In her opinion, within the purview of America’s political and judicial and social milieu it is seen that race is more about background than skin color, the reason why President Obama is not considered to be truly black since he has white ancestors while President Clinton was considered more black than white since he was from a working class, single parent background, enjoyed playing the saxophone and eating fast food; all features attributed to the black community.
On the other hand the whites are not considered a separate race at all; they seem to be the benchmark against which the other races are measured. To prove her point the author refers to the comment made by Nobel Prize winning author Toni Morrison “In this country American means white. Everyone else needs to hyphenate.” Although segregation is legally banned, “functionally we are an incredibly segregated society” says Bryan McCann, assistant professor in the Department of Communication Studies. And to encourage ethnic diversity many institutes have introduced various codes including ‘affirmative action.’
“Affirmative action” was introduced in the early 1960s by President John F. Kennedy to provide better opportunities to minority groups.
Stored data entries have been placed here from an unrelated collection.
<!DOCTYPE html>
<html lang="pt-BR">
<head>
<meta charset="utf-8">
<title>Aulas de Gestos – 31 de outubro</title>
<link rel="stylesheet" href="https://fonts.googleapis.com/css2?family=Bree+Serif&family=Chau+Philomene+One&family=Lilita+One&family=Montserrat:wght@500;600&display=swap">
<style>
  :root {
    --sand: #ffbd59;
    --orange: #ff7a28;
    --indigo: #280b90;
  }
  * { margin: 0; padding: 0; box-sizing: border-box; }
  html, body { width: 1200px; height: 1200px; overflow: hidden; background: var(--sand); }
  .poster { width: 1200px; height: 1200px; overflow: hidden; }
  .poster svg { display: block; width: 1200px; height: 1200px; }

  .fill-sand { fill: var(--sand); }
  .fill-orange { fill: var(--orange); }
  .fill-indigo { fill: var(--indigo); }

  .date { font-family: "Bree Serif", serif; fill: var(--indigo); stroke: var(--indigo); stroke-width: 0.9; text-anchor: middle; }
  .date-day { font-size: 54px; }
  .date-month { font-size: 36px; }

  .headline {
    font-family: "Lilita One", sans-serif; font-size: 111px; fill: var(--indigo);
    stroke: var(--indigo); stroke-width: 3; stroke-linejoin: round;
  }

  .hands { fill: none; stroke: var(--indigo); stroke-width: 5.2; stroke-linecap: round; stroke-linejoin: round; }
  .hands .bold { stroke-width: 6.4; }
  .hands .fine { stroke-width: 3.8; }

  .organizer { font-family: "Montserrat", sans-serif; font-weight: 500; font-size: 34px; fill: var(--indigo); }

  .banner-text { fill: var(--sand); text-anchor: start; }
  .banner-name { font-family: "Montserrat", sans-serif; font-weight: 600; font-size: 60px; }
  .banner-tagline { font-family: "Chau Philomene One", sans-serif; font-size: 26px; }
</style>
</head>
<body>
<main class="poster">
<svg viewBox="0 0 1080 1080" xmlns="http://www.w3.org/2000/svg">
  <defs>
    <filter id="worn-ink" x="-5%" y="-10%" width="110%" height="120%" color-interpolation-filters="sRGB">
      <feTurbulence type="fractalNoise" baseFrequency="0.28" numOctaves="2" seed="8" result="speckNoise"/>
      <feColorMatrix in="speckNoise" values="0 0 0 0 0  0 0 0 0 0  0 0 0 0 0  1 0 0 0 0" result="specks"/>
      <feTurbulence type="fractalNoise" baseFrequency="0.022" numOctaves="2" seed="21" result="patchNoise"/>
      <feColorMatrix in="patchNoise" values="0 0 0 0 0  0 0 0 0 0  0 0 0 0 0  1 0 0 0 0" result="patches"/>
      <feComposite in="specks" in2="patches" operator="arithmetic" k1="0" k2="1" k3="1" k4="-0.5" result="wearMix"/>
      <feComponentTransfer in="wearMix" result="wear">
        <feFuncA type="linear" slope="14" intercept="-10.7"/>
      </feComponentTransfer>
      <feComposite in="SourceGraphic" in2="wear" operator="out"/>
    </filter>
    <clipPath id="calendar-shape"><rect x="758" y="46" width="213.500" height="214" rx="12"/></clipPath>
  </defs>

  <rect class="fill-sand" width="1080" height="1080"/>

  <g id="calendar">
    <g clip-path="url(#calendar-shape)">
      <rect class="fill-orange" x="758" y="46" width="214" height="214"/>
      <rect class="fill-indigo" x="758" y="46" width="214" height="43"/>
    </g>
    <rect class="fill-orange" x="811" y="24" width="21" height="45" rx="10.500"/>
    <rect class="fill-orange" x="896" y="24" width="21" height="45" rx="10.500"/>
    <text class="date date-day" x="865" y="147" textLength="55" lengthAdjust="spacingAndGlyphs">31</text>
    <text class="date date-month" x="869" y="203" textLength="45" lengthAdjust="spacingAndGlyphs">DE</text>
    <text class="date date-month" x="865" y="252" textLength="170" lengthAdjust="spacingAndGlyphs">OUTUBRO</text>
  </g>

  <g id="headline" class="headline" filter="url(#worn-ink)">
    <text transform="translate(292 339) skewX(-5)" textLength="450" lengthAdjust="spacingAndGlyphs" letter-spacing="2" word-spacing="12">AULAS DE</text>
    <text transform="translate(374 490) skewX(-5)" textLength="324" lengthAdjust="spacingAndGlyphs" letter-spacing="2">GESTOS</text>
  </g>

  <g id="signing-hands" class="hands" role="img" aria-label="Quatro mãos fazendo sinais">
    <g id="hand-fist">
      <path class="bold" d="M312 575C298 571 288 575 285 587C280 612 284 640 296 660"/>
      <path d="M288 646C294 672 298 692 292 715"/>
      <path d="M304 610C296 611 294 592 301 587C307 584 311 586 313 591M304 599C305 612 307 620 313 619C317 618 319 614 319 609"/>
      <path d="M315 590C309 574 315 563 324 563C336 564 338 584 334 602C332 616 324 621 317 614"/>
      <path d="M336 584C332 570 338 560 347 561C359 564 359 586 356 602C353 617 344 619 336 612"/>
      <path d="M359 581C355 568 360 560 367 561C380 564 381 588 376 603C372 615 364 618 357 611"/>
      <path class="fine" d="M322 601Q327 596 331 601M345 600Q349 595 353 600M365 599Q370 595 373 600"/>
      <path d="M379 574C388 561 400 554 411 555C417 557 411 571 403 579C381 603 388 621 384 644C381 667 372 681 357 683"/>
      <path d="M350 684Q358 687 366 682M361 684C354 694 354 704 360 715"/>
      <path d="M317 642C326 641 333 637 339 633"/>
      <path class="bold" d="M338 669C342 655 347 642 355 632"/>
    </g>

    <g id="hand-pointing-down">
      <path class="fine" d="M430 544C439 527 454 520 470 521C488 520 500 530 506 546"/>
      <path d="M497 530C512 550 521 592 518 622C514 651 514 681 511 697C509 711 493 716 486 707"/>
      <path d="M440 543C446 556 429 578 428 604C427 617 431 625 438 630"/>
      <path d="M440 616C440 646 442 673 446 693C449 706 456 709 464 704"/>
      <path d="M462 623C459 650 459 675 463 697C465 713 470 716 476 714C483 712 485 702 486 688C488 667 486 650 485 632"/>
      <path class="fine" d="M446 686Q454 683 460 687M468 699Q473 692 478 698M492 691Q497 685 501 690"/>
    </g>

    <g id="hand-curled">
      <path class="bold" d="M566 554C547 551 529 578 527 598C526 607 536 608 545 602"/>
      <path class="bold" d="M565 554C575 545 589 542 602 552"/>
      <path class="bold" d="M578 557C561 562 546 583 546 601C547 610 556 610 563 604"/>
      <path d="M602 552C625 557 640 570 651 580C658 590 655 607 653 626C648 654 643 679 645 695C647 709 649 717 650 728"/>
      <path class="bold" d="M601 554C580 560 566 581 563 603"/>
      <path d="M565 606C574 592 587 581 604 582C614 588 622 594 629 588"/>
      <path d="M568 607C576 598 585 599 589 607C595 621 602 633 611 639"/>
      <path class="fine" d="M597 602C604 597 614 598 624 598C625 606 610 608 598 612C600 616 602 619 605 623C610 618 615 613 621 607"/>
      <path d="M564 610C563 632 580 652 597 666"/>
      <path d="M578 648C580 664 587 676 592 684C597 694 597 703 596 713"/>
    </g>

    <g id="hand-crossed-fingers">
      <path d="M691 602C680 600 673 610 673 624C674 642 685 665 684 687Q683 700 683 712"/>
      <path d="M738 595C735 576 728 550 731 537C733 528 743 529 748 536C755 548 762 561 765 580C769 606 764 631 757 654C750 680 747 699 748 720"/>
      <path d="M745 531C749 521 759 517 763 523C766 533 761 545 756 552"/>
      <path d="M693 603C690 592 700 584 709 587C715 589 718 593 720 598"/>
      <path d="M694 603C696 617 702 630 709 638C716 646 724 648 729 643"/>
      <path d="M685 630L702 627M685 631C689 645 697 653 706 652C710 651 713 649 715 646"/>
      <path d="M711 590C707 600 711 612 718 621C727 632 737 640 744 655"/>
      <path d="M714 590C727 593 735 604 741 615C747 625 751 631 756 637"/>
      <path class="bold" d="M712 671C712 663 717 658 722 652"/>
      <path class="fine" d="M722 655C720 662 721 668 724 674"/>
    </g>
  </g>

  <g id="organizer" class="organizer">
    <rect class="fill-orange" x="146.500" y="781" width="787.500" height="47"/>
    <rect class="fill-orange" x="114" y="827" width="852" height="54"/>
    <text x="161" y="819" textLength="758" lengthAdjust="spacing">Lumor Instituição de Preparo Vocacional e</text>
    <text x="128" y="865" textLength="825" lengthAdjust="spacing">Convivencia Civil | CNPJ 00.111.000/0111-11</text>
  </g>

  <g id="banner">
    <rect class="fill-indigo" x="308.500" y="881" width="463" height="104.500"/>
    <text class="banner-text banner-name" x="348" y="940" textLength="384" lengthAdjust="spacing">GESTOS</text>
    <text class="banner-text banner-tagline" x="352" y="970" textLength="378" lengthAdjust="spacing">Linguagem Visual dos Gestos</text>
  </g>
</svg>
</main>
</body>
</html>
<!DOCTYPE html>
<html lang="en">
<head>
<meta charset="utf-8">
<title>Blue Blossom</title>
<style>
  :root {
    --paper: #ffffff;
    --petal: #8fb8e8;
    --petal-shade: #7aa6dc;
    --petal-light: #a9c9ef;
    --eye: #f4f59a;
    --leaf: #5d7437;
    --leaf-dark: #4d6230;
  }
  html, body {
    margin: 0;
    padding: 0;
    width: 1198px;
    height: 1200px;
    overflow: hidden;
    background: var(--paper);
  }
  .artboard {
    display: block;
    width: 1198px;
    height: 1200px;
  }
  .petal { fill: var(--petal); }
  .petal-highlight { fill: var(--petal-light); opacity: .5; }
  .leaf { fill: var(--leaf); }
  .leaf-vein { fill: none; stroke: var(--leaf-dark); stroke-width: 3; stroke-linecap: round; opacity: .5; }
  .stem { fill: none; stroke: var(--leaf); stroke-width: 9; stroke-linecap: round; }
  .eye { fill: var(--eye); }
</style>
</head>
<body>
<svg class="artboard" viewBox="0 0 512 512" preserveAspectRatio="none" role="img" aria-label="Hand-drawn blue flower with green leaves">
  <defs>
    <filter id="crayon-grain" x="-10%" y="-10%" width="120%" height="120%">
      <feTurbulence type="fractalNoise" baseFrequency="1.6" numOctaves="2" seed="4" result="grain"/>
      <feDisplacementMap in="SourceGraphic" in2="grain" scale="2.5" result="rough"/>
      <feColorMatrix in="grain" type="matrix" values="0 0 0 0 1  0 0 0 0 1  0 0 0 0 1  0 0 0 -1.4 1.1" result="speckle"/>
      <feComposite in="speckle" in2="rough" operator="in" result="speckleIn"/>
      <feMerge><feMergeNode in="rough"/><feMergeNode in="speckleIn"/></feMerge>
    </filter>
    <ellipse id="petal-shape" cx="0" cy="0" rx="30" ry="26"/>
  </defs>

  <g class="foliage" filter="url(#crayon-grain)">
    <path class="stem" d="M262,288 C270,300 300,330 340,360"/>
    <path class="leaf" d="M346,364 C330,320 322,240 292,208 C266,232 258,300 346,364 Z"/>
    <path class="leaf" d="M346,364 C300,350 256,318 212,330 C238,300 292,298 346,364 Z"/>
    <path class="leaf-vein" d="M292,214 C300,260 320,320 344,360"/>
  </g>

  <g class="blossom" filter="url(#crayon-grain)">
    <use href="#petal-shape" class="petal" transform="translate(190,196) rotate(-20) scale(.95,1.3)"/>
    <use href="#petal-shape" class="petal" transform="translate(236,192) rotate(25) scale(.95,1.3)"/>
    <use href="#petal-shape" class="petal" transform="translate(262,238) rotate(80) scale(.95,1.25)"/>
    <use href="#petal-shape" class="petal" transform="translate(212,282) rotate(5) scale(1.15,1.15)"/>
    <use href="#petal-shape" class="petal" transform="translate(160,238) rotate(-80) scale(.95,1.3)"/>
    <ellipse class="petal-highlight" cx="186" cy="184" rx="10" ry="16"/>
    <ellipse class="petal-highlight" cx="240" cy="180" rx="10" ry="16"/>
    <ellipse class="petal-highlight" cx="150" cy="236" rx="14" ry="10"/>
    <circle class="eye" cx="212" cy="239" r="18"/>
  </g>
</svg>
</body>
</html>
It was a means to provide equal access to all. Initially the discrimination list was defined on the basis of race, religion and natural origin and later included gender as well. The opposition to this code believes that “affirmative action” benefits the blacks with slave ancestry and punishes the whites descended from slave owners and that America was no longer racist since slavery was abolished and everyone had the right to vote.
I completely agree with the author Jana King’s thesis. “Affirmative action” cannot be defined in such a simplistic fashion. It has various other connotations. Its basic purpose was to provide a person hailing from any background an equal chance as opposed to others who were from backgrounds that allowed them better opportunities. But unfortunately most people believe that this code is not very effective and it has been found that the largest group to benefit from this initiative was the white woman.
An outcome of the Civil Rights Movement, when the “affirmative action” bill was first introduced it was hailed as path breaking and that it would hugely benefit the minorities. Its intention was to create a level playing field for all. Its use was basically in the education and employment sector. In education it meant allowing access to all groups that were historically excluded or underrepresented like minority communities and women and thereby it was emphasized that the employment sector should also open its door to the new graduates. Although initially it did help it has been found that even today a disparity remains with the whites maintaining the majority.
Practically it was found that in fact “affirmative action” perpetuated segregation since the bill could not guarantee the result. Even today in spite of the evolution of time and mindset data reveals “For example, the National Asian and Pacific American Legal Consortium reports that although white men make up only 48% of the college-educated workforce, they hold over 90% of the top jobs in the news media, 96% of CEO positions, 86% of law firm partnerships, and 85% of tenured college faculty positions.” (http://www.civilrights.org/resources/civilrights101/affirmaction.html)
While supporters of this code say that these programs have more than doubled admission of minorities in colleges, the graduates have benefitted with better jobs and the programs have helped the socio-economically depressed class avail of facilities enjoyed by those economically better off; the detractors claim that the programs actually perpetuate reverse discrimination where the merit of the student has no role to play. “Affirmative action” policies have also seemed to have lowered standards in the education sector.
Finding the correct middle path where everybody is treated as equals, where their success depends on their merits and not the color of their skin and where discrimination has no role to play is the ideal society that America and Americans have to strive to achieve.